What needs to be done: The answer must be every line of the records below that contains the word "text", copied out.

(Data records)

○ ○ ○ ○ ○

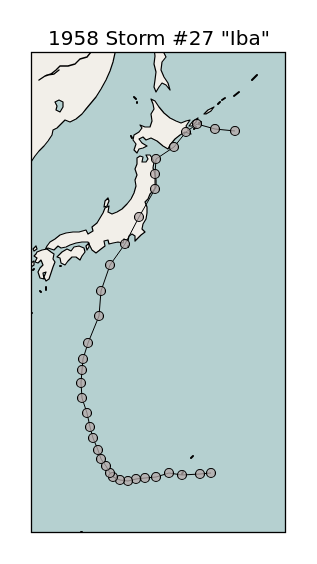
<!DOCTYPE html>
<html lang="en">
<head>
<meta charset="utf-8">
<title>1958 Storm #27 "Iba"</title>
<style>
:root{--paper:#fff;--ink:#000;--sea:#b5d0d0;--land:#f2efe9;--marker:#b5a9a9}
html,body{margin:0;background:var(--paper);overflow:hidden}
svg{display:block;width:317px;height:564px}
.title{font:20px "DejaVu Sans",sans-serif;fill:var(--ink);text-anchor:middle}
.sea{fill:var(--sea)}
.land{fill:var(--land);stroke:var(--ink);stroke-width:1.2;stroke-linejoin:round}
.lake{fill:var(--sea)}
.river,.islet{fill:none;stroke:var(--ink);stroke-width:1.4;stroke-linecap:round;stroke-linejoin:round}
.islet{stroke-width:2}
.track{fill:none;stroke:var(--ink);stroke-width:1}
.position{fill:var(--marker);fill-opacity:.75;stroke:var(--ink);stroke-width:1.2}
.frame{fill:none;stroke:var(--ink);stroke-width:1.3}
</style>
</head>
<body>
<svg viewBox="0 0 317 564" role="img" aria-label="Storm track map east of Japan">
<defs>
<clipPath id="map-area"><rect x="31.5" y="52.5" width="254" height="480"/></clipPath>
<circle id="position" class="position" r="4.5"/>
</defs>
<text class="title" x="159" y="45" textLength="222">1958 Storm #27 "Iba"</text>
<g clip-path="url(#map-area)">
<rect class="sea" x="31" y="52" width="255" height="481"/>
<g id="mainland">
<path class="land" d="M28 48H117L115 53 113 62 110 71 106 80 101 89 96 97 91 103 86 109 82 114 76 119 70 122 65 120 61 124 57 128 53 130 52 135 48 141 44 146 39 151 35 156 31 162H28Z"/>
<path class="land lake" d="M55 102L59 100 63 102 63 107 60 112 56 110 57 106Z"/>
<path class="river" d="M39 80L45 76 51 74 56 70 60 66 68 66 75 64 80 59 87 57 91 52M47 75L54 74 59 70"/>
</g>
<g id="sakhalin">
<path class="land" d="M154 48L155 56 154 64 156 72 155 80 154 87 156 92 159 87 162 83 166 85 170 90 168 83 164 77 161 70 162 62 166 57 163 51 164 48Z"/>
</g>
<g id="hokkaido">
<path class="land" d="M151 99L155 101 159 107 164 113 170 118 176 121 181 123 186 121 190 120 186 126 189 131 191 134 185 132 180 135 175 139 170 145 168 149 163 146 157 141 151 138 146 140 143 137 139 139 142 143 147 146 143 148 139 149 137 153 134 150 136 144 133 140 134 135 139 132 142 128 140 125 145 127 150 127 152 121 151 114 154 109 153 104Z"/>
</g>
<g id="honshu">
<path class="land" d="M137 158L140 156 143 157 142 162 146 162 148 159 146 155 150 155 152 158 154 162 153 168 155 174 156 180 156 187 153 191 150 194 148 199 145 202 147 207 147 213 146 219 143 224 142 229 145 232 141 235 137 239 135 241 135 236 132 234 129 236 128 241 124 239 123 243 118 242 113 243 109 244 108 240 104 241 105 246 101 249 96 253 92 250 90 246 88 242 82 242 76 243 70 245 66 247 61 248 58 246 54 250 48 248 45 250 47 246 50 242 55 239 60 235 66 233 73 232 79 232 86 230 88 234 93 231 92 227 97 223 100 218 103 213 105 208 109 206 108 212 112 214 117 212 122 209 127 204 131 199 134 193 136 186 135 180 137 175 135 169 137 164Z"/>
</g>
<g id="shikoku">
<path class="land" d="M62 252L67 249 71 251 74 247 79 246 84 248 85 252 82 256 80 260 76 257 72 257 68 261 65 265 61 263 60 258 57 257Z"/>
</g>
<g id="kyushu">
<path class="land" d="M37 252L42 250 47 249 51 252 54 254 53 259 55 262 53 267 51 273 49 279 46 281 44 277 46 272 43 273 44 279 40 278 38 272 40 268 43 265 41 260 38 263 35 262 37 258 34 256 36 254Z"/>
</g>
<g id="islands">
<path class="land" d="M105 201L108 198 109 201 107 206 104 207ZM86 246L89 243 89 247 87 250ZM33 249L36 246 37 249 34 251ZM31 263L34 261 34 265 31 267Z"/>
<path class="land" d="M189 126L193 121 198 118 196 122 192 126ZM204 114L208 110 214 107 211 111 206 114Z"/>
<path class="islet" d="M218 104L220 102M222 100L225 98M234 96L239 92M252 80L257 75M194 129L196 127M199 123L201 122M134 97L136 99M137 102L137 103M131 136L132 138M46 287L46 290M40 291L41 292M31 313H32M191 458L193 456M182 474L183 472M128 246L128 247M81 532H82M60 266L61 266M33 270L34 269"/>
</g>
<g id="storm-track">
<path class="track" d="M211 473L200 474 182 475 169 473 156 477 145 478 136 479 128 481 120 480 113 477 110 473 106 466 101 459 98 450 93 438 90 427 87 413 82 398 81 383 82 370 83 359 88 343 99 316 101 291 110 265 125 244 139 217 155 189 155 174 156 159 174 147 186 132 197 124 215 129 235 131"/>
<use href="#position" x="211" y="473"/>
<use href="#position" x="200" y="474"/>
<use href="#position" x="182" y="475"/>
<use href="#position" x="169" y="473"/>
<use href="#position" x="156" y="477"/>
<use href="#position" x="145" y="478"/>
<use href="#position" x="136" y="479"/>
<use href="#position" x="128" y="481"/>
<use href="#position" x="120" y="480"/>
<use href="#position" x="113" y="477"/>
<use href="#position" x="110" y="473"/>
<use href="#position" x="106" y="466"/>
<use href="#position" x="101" y="459"/>
<use href="#position" x="98" y="450"/>
<use href="#position" x="93" y="438"/>
<use href="#position" x="90" y="427"/>
<use href="#position" x="87" y="413"/>
<use href="#position" x="82" y="398"/>
<use href="#position" x="81" y="383"/>
<use href="#position" x="82" y="370"/>
<use href="#position" x="83" y="359"/>
<use href="#position" x="88" y="343"/>
<use href="#position" x="99" y="316"/>
<use href="#position" x="101" y="291"/>
<use href="#position" x="110" y="265"/>
<use href="#position" x="125" y="244"/>
<use href="#position" x="139" y="217"/>
<use href="#position" x="155" y="189"/>
<use href="#position" x="155" y="174"/>
<use href="#position" x="156" y="159"/>
<use href="#position" x="174" y="147"/>
<use href="#position" x="186" y="132"/>
<use href="#position" x="197" y="124"/>
<use href="#position" x="215" y="129"/>
<use href="#position" x="235" y="131"/>
</g>
</g>
<rect class="frame" x="31.5" y="52.5" width="254" height="480"/>
</svg>
</body>
</html>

○ ○ ○ ○ ○

Solution for this exercise:
.title{font:20px "DejaVu Sans",sans-serif;fill:var(--ink);text-anchor:middle}
<text class="title" x="159" y="45" textLength="222">1958 Storm #27 "Iba"</text>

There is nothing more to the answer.